━━ Recorded information
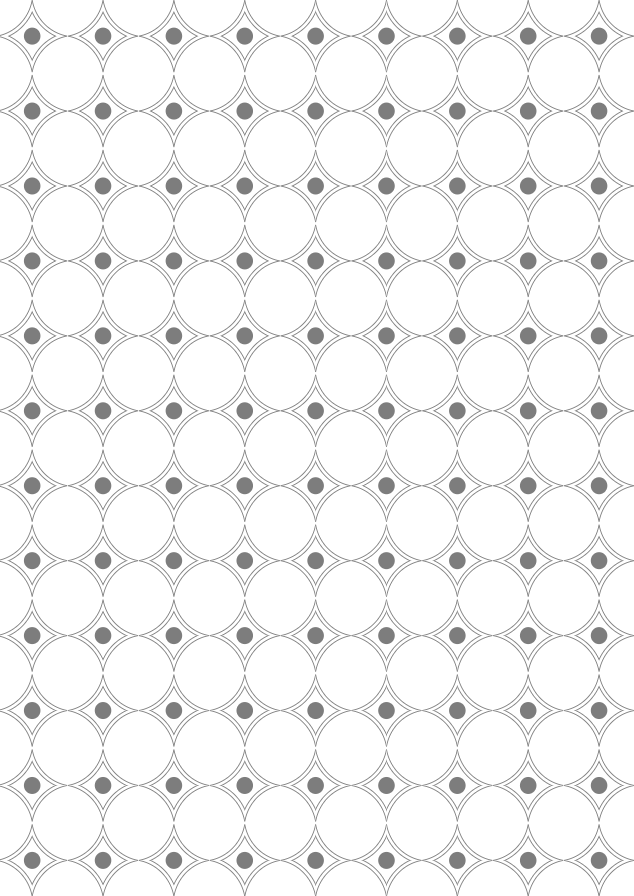
Write a Shadertoy shader that draws this pattern.

```glsl
// A grid of four-pointed stars, each drawn as two thin concentric outlines
// around a solid dot. Folding every cell into one quadrant turns each
// star outline into a single circular arc, evaluated as a distance.

const vec2 GRID = vec2(8.947, 11.957);        // cells across and down the canvas
const vec2 GRID_SHIFT = vec2(0.046, 0.025);   // phase of the grid, in cells
const vec2 STAR_SPAN = vec2(0.993, 0.965);    // tip-to-tip size, in cells

// Lengths below are in star units: centre to tip is 1.
const float TIP_ANGLE = radians(10.0);        // half the opening angle of a tip
const float OUTLINE_GAP = 0.1;
const float LINE_WIDTH = 0.0245;
const float DOT_RADIUS = 0.235;

const vec3 PAPER = vec3(1.0);
const vec3 INK = vec3(0.49);

// Coverage of the region where dist < 0, smoothed over one pixel.
float fillCoverage(float dist, float pixel) {
    return clamp(0.5 - dist / pixel, 0.0, 1.0);
}

// Coverage of a line about dist = 0; stays correct below one pixel in width.
float lineCoverage(float dist, float width, float pixel) {
    return fillCoverage(dist - 0.5 * width, pixel)
         - fillCoverage(dist + 0.5 * width, pixel);
}

// Signed distance to a concave star whose sides are inset from the tips at 1.
float starDistance(vec2 quadrant, float tipAngle, float inset) {
    float radius = 1.0 / (cos(tipAngle) - sin(tipAngle));
    vec2 arcCentre = vec2(radius * cos(tipAngle));
    return radius + inset - length(quadrant - arcCentre);
}

void mainImage(out vec4 fragColor, in vec2 fragCoord) {
    // Repeat the cell and fold it into one quadrant
    vec2 cell = fract(fragCoord / iResolution.xy * GRID + GRID_SHIFT) - 0.5;
    vec2 quadrant = abs(cell) / (0.5 * STAR_SPAN);
    float pixel = 2.0 * GRID.y / (iResolution.y * STAR_SPAN.y);

    // Outer and inner outlines, trimmed at the tips
    float outer = starDistance(quadrant, TIP_ANGLE, 0.0);
    float inner = starDistance(quadrant, TIP_ANGLE, OUTLINE_GAP);
    float lines = lineCoverage(outer, LINE_WIDTH, pixel)
                + lineCoverage(inner, LINE_WIDTH, pixel);
    lines *= fillCoverage(max(quadrant.x, quadrant.y) - 1.0, pixel);

    // Central dot
    float dotFill = fillCoverage(length(quadrant) - DOT_RADIUS, pixel);

    float ink = clamp(max(lines, dotFill), 0.0, 1.0);
    fragColor = vec4(mix(PAPER, INK, ink), 1.0);
}
```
━━━━
■ Task item
Drop the images; copy every entry above exactly.

■ Task answer
Write a Shadertoy shader that draws this pattern.

```glsl
// A grid of four-pointed stars, each drawn as two thin concentric outlines
// around a solid dot. Folding every cell into one quadrant turns each
// star outline into a single circular arc, evaluated as a distance.

const vec2 GRID = vec2(8.947, 11.957);        // cells across and down the canvas
const vec2 GRID_SHIFT = vec2(0.046, 0.025);   // phase of the grid, in cells
const vec2 STAR_SPAN = vec2(0.993, 0.965);    // tip-to-tip size, in cells

// Lengths below are in star units: centre to tip is 1.
const float TIP_ANGLE = radians(10.0);        // half the opening angle of a tip
const float OUTLINE_GAP = 0.1;
const float LINE_WIDTH = 0.0245;
const float DOT_RADIUS = 0.235;

const vec3 PAPER = vec3(1.0);
const vec3 INK = vec3(0.49);

// Coverage of the region where dist < 0, smoothed over one pixel.
float fillCoverage(float dist, float pixel) {
    return clamp(0.5 - dist / pixel, 0.0, 1.0);
}

// Coverage of a line about dist = 0; stays correct below one pixel in width.
float lineCoverage(float dist, float width, float pixel) {
    return fillCoverage(dist - 0.5 * width, pixel)
         - fillCoverage(dist + 0.5 * width, pixel);
}

// Signed distance to a concave star whose sides are inset from the tips at 1.
float starDistance(vec2 quadrant, float tipAngle, float inset) {
    float radius = 1.0 / (cos(tipAngle) - sin(tipAngle));
    vec2 arcCentre = vec2(radius * cos(tipAngle));
    return radius + inset - length(quadrant - arcCentre);
}

void mainImage(out vec4 fragColor, in vec2 fragCoord) {
    // Repeat the cell and fold it into one quadrant
    vec2 cell = fract(fragCoord / iResolution.xy * GRID + GRID_SHIFT) - 0.5;
    vec2 quadrant = abs(cell) / (0.5 * STAR_SPAN);
    float pixel = 2.0 * GRID.y / (iResolution.y * STAR_SPAN.y);

    // Outer and inner outlines, trimmed at the tips
    float outer = starDistance(quadrant, TIP_ANGLE, 0.0);
    float inner = starDistance(quadrant, TIP_ANGLE, OUTLINE_GAP);
    float lines = lineCoverage(outer, LINE_WIDTH, pixel)
                + lineCoverage(inner, LINE_WIDTH, pixel);
    lines *= fillCoverage(max(quadrant.x, quadrant.y) - 1.0, pixel);

    // Central dot
    float dotFill = fillCoverage(length(quadrant) - DOT_RADIUS, pixel);

    float ink = clamp(max(lines, dotFill), 0.0, 1.0);
    fragColor = vec4(mix(PAPER, INK, ink), 1.0);
}
```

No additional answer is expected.